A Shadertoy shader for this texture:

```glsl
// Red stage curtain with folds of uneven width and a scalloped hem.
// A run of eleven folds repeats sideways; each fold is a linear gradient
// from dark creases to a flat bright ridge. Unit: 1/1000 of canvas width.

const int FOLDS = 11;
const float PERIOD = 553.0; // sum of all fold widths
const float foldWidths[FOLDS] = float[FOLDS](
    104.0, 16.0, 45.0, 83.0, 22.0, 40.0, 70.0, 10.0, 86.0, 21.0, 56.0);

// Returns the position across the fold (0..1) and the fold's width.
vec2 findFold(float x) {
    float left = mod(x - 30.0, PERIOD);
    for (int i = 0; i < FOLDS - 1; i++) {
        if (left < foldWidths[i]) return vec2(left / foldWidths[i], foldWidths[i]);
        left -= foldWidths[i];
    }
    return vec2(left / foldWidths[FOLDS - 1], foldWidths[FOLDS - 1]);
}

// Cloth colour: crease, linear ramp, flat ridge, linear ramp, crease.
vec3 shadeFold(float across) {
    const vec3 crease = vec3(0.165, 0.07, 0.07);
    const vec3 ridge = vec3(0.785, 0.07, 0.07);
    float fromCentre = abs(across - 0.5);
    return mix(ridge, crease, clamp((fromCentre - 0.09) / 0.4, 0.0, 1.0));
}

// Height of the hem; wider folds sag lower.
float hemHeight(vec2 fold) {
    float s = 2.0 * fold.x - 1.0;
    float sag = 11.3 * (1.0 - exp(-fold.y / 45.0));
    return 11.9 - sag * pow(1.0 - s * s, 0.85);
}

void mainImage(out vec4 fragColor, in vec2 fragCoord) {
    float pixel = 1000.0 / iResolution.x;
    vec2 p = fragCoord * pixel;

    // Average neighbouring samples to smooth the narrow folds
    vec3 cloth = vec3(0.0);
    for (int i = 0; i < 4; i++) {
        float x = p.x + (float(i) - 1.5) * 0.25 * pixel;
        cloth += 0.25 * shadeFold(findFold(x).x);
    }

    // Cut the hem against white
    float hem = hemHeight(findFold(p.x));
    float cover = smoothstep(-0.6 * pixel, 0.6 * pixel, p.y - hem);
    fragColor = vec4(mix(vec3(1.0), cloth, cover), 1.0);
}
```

^^^^^^^^^^^^^^^^

# Problem requirements
An exact copy of every record is required.

# Task response
A Shadertoy shader for this texture:

```glsl
// Red stage curtain with folds of uneven width and a scalloped hem.
// A run of eleven folds repeats sideways; each fold is a linear gradient
// from dark creases to a flat bright ridge. Unit: 1/1000 of canvas width.

const int FOLDS = 11;
const float PERIOD = 553.0; // sum of all fold widths
const float foldWidths[FOLDS] = float[FOLDS](
    104.0, 16.0, 45.0, 83.0, 22.0, 40.0, 70.0, 10.0, 86.0, 21.0, 56.0);

// Returns the position across the fold (0..1) and the fold's width.
vec2 findFold(float x) {
    float left = mod(x - 30.0, PERIOD);
    for (int i = 0; i < FOLDS - 1; i++) {
        if (left < foldWidths[i]) return vec2(left / foldWidths[i], foldWidths[i]);
        left -= foldWidths[i];
    }
    return vec2(left / foldWidths[FOLDS - 1], foldWidths[FOLDS - 1]);
}

// Cloth colour: crease, linear ramp, flat ridge, linear ramp, crease.
vec3 shadeFold(float across) {
    const vec3 crease = vec3(0.165, 0.07, 0.07);
    const vec3 ridge = vec3(0.785, 0.07, 0.07);
    float fromCentre = abs(across - 0.5);
    return mix(ridge, crease, clamp((fromCentre - 0.09) / 0.4, 0.0, 1.0));
}

// Height of the hem; wider folds sag lower.
float hemHeight(vec2 fold) {
    float s = 2.0 * fold.x - 1.0;
    float sag = 11.3 * (1.0 - exp(-fold.y / 45.0));
    return 11.9 - sag * pow(1.0 - s * s, 0.85);
}

void mainImage(out vec4 fragColor, in vec2 fragCoord) {
    float pixel = 1000.0 / iResolution.x;
    vec2 p = fragCoord * pixel;

    // Average neighbouring samples to smooth the narrow folds
    vec3 cloth = vec3(0.0);
    for (int i = 0; i < 4; i++) {
        float x = p.x + (float(i) - 1.5) * 0.25 * pixel;
        cloth += 0.25 * shadeFold(findFold(x).x);
    }

    // Cut the hem against white
    float hem = hemHeight(findFold(p.x));
    float cover = smoothstep(-0.6 * pixel, 0.6 * pixel, p.y - hem);
    fragColor = vec4(mix(vec3(1.0), cloth, cover), 1.0);
}
```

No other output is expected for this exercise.